▸ **Instructions for the task**
State how many lines of the entries hold the string "canvas", and nothing more.
#### Working data
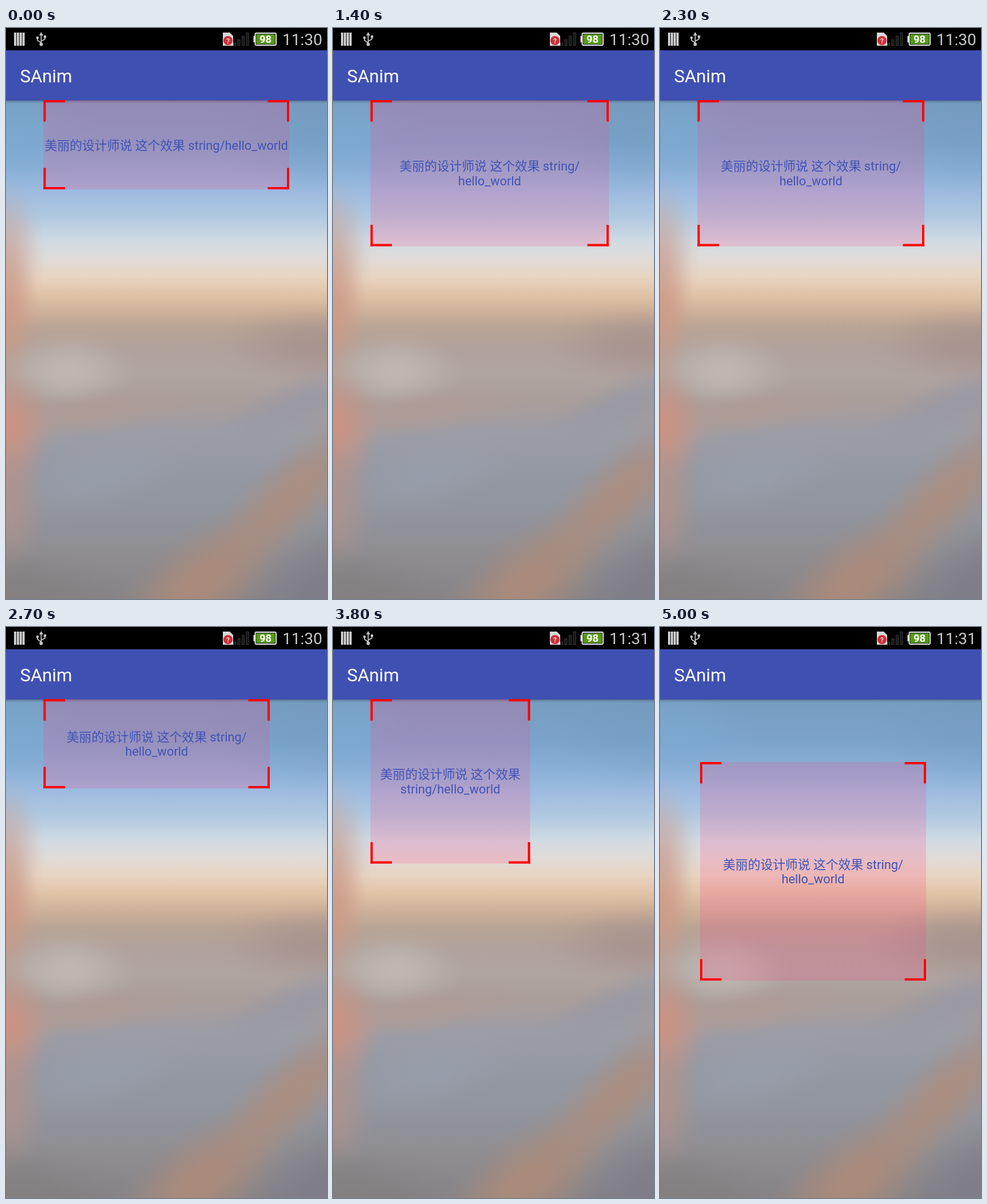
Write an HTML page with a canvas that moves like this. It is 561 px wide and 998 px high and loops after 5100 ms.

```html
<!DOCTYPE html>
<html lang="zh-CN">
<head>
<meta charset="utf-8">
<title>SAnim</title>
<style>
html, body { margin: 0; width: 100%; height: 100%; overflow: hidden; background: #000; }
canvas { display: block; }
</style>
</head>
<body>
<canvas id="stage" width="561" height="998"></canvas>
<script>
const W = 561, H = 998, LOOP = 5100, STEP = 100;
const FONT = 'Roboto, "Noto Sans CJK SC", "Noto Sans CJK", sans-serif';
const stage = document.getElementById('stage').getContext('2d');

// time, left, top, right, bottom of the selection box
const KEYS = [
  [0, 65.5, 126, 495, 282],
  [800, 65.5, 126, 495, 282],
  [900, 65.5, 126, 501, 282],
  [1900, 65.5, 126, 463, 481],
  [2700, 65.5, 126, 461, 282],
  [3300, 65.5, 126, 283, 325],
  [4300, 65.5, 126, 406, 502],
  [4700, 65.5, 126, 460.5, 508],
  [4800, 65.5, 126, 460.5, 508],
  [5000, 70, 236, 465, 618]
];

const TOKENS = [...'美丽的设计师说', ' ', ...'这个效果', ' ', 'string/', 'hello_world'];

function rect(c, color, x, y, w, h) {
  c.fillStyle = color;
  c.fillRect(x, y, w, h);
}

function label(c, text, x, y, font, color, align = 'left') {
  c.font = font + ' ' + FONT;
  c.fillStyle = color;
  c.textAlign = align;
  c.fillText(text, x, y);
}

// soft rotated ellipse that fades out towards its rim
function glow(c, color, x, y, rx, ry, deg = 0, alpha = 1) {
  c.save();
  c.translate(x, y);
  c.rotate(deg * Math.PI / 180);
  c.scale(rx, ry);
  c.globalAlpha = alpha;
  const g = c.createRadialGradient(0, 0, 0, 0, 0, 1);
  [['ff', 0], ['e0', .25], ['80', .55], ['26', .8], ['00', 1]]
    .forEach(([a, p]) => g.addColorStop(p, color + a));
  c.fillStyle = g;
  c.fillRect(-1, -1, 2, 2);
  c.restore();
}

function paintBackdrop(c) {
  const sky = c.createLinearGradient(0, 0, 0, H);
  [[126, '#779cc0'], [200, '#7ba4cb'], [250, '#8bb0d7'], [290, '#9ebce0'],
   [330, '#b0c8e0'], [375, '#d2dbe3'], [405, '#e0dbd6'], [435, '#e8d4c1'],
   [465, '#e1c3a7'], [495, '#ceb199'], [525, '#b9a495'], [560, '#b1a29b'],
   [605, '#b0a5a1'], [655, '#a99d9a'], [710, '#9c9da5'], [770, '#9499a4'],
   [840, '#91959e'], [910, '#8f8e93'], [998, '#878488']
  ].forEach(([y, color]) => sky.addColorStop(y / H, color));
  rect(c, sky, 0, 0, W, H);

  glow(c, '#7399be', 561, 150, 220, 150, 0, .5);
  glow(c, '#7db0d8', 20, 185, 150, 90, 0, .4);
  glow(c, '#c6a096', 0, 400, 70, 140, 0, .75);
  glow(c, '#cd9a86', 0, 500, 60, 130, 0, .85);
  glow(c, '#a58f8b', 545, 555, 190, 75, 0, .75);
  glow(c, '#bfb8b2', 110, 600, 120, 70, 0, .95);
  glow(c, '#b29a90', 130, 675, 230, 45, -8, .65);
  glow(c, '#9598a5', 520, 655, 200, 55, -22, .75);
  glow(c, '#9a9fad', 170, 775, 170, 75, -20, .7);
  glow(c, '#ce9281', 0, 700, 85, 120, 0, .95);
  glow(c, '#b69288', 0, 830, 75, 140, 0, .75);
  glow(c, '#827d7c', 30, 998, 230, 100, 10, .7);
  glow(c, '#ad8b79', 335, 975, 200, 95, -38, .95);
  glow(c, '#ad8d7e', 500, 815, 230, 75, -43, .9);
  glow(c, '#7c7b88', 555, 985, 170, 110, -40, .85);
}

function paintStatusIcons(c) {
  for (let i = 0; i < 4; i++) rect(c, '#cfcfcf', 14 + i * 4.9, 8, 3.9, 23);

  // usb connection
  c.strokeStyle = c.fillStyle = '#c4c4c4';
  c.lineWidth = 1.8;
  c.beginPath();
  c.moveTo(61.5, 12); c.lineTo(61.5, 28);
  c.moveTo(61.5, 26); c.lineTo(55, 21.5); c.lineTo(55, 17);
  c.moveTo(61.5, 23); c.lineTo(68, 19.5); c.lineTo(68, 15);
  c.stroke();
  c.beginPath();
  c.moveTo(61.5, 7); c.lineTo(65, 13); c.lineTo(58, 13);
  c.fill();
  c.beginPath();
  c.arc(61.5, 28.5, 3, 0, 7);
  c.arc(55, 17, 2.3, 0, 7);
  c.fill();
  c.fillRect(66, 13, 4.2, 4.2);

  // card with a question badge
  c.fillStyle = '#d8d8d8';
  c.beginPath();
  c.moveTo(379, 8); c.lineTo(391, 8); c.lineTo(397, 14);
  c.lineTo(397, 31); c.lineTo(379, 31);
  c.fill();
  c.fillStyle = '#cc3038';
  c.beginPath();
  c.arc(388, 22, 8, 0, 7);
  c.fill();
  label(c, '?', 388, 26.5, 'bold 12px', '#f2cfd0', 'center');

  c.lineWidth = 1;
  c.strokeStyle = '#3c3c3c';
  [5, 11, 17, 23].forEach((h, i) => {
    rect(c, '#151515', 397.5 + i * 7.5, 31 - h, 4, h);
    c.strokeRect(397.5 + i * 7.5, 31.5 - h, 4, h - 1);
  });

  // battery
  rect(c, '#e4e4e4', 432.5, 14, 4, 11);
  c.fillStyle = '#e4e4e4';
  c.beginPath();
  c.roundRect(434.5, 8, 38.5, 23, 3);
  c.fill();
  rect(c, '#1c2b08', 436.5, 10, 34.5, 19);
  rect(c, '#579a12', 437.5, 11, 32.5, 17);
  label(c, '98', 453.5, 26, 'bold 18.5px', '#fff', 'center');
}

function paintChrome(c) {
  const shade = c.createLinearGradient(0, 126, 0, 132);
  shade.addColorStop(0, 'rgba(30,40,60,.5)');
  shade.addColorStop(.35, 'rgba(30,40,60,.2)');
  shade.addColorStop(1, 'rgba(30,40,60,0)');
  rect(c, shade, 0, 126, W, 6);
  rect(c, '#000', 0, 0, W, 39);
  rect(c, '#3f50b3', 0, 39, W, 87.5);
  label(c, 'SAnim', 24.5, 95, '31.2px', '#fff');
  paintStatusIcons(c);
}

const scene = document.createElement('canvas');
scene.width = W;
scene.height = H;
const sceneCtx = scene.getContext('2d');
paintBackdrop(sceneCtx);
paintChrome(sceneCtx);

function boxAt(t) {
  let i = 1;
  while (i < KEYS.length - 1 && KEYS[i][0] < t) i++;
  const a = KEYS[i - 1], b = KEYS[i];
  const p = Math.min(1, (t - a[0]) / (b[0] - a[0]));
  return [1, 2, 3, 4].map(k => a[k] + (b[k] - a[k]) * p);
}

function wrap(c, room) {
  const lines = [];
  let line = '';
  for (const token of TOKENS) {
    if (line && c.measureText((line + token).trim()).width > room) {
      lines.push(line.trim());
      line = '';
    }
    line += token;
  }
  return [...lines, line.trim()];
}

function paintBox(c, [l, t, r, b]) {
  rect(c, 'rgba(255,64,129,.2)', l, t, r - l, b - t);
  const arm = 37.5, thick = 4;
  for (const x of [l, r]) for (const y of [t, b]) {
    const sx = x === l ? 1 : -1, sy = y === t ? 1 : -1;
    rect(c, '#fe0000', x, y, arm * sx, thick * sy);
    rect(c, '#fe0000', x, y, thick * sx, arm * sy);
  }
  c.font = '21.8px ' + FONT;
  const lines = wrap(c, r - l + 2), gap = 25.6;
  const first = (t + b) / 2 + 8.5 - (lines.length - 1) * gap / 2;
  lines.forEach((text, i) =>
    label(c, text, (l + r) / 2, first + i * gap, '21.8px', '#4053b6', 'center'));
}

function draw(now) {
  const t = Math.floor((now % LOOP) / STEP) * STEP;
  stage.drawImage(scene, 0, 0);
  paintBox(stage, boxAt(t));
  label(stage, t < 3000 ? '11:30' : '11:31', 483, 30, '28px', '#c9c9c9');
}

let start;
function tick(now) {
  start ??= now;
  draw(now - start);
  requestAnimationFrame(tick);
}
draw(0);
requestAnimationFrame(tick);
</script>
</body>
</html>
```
########
▸ **Task result**
4